In one example, Jung uses the case of a young man who wanted to marry and had met a seemingly suitable girl. However, he felt uncertain because he already had issues with a strong mother, and he feared he might once more find himself under the power of an overwhelming woman. Jung cast the I Ching for him as an experiment. The text of his hexagram read: 

“The maiden is powerful. One should not marry such a maiden.”

Interpretation and Purpose

I am not saying that the interpretation of the oracle’s answer is always as easy as in the example above. Interpreting the answer is said to require both technique and art (i.e. inspiration)4. The texts often include poetic imagery based on nature or specific situations from ancient Chinese life, which require reflection to be understood in the context of the question, even if the text’s microcosm/macrocosm nature is inherently adaptable. In the main, the ability to correctly interpret the answers will be developed by each person according to their own experience, but some guiding principles can be found. 

The interpretation of the oracle favours impersonality; one might say the universe doesn’t care so much for individual aims as it does the common good and universal order. That is why one is advised not to ask a question for egotistical purposes, but only if they are willing to “align their will to the way” — a principle that might ring familiar for anyone who has read the first Potter novel and knows how the protagonist finally gets hold of the titular philosopher’s stone!

That, of course, also requires inner reflection and the willingness to judge oneself, as well as one’s place in the situation, quite fairly. In a similar story to the one told by Jung, Master Alfred Huang5 tells of a noblewoman who consulted the oracle about a marriage prospect. The result was the Hexagram 17, Following (Sui). It speaks of a woman who marries an older man, and was thus judged by the fortune-teller:

“Congratulations.
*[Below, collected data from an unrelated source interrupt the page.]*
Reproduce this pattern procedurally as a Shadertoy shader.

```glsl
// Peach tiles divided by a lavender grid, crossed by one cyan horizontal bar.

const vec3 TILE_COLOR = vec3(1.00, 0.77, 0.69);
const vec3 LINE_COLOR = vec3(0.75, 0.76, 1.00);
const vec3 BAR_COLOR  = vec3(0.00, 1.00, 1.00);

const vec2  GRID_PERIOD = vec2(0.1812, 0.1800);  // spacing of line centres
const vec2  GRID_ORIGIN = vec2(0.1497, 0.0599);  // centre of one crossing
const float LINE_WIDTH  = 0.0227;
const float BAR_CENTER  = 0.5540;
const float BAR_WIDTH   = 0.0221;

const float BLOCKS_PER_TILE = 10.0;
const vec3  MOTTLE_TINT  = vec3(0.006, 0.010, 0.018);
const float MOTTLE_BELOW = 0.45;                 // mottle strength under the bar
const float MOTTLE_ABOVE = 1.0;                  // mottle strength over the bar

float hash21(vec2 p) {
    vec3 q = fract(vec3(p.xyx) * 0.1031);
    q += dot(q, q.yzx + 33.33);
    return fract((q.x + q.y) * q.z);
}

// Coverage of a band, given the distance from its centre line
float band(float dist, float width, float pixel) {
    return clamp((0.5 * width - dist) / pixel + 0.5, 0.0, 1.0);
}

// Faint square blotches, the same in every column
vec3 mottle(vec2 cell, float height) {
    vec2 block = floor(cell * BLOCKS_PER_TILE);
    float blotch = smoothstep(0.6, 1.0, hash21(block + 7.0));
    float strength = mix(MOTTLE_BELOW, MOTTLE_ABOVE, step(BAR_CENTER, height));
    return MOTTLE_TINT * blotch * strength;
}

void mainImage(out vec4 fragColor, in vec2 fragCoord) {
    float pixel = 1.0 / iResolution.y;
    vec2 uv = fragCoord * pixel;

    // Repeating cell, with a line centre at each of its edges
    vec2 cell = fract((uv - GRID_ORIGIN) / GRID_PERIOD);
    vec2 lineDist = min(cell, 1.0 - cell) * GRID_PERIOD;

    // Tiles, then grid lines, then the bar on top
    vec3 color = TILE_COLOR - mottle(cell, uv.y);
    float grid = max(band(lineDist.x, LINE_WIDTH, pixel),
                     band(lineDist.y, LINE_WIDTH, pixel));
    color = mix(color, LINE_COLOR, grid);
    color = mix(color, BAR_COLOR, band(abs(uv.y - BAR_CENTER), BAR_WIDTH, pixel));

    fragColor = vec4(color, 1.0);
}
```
Sui (Following) possesses the four great virtues [yuan, heng, li, zhen — the first four words of the first hexagram]. It is extremely auspicious that you follow your suitor and get married.”

However, the woman said:

“I don’t possess any of those virtues. My situation is not compatible with this hexagram.” She decided to wait for another opportunity.

Prompting that kind of self-reflection is, perhaps, the cornerstone of the value the I Ching brings to those who use it. 

The Cauldron

When people of the West come into contact with the I Ching, there is a tendency to either be lost in the pull of its exoticism or to discard it as fanciful superstition. I like the advice that anthropologist François Jullien2 gives: to go beyond either of those opposing attitudes and deeply consider its utility, instead.

In fact, when trying to explain the book to western minds, Carl Jung thought to exemplify its use by asking the oracle to present an assessment of the translation for which he was writing the foreword. He got Hexagram 50, The Cauldron: “[The I Ching] understands itself as a ritual utensil destined to provide spiritual nourishment.”

Regardless of one’s view of the I Ching and its mechanism, it’s hard to imagine anyone who wouldn’t benefit from its wisdom, as long as they are interested in true self-reflection and not in easy answers. As Jung says in his foreword:

“Even to the most biased eye it is obvious that this book represents one long admonition to careful scrutiny of one’s own character, attitude and motives.”

And if you’re thinking that sounds just like the type of fun a certain author might have in store for her pair of detective characters, I’m pleased to say that I agree.

Join me in the second part of this article, in which I will discuss what the Book of Changes might mean in relation to The Running Grave (Strike book 7).  


1 Javary, Cyrille. Understanding the I Ching. Shambala, 1997.

2 Jullien, François. Figuras da Imanência. 34 Ltda, 1997.

3 Willhelm, Richard; Baynes, Cary. The I Ching or; the Book of Changes. 1950.

4 Huang, Alfred. The Numerology of the I Ching: A Sourcebook of Symbols, Structures, and Traditional Wisdom. Inner Traditions International, 2000.

5 Huang, Alfred. The Complete I Ching. Inner Traditions International, 2010.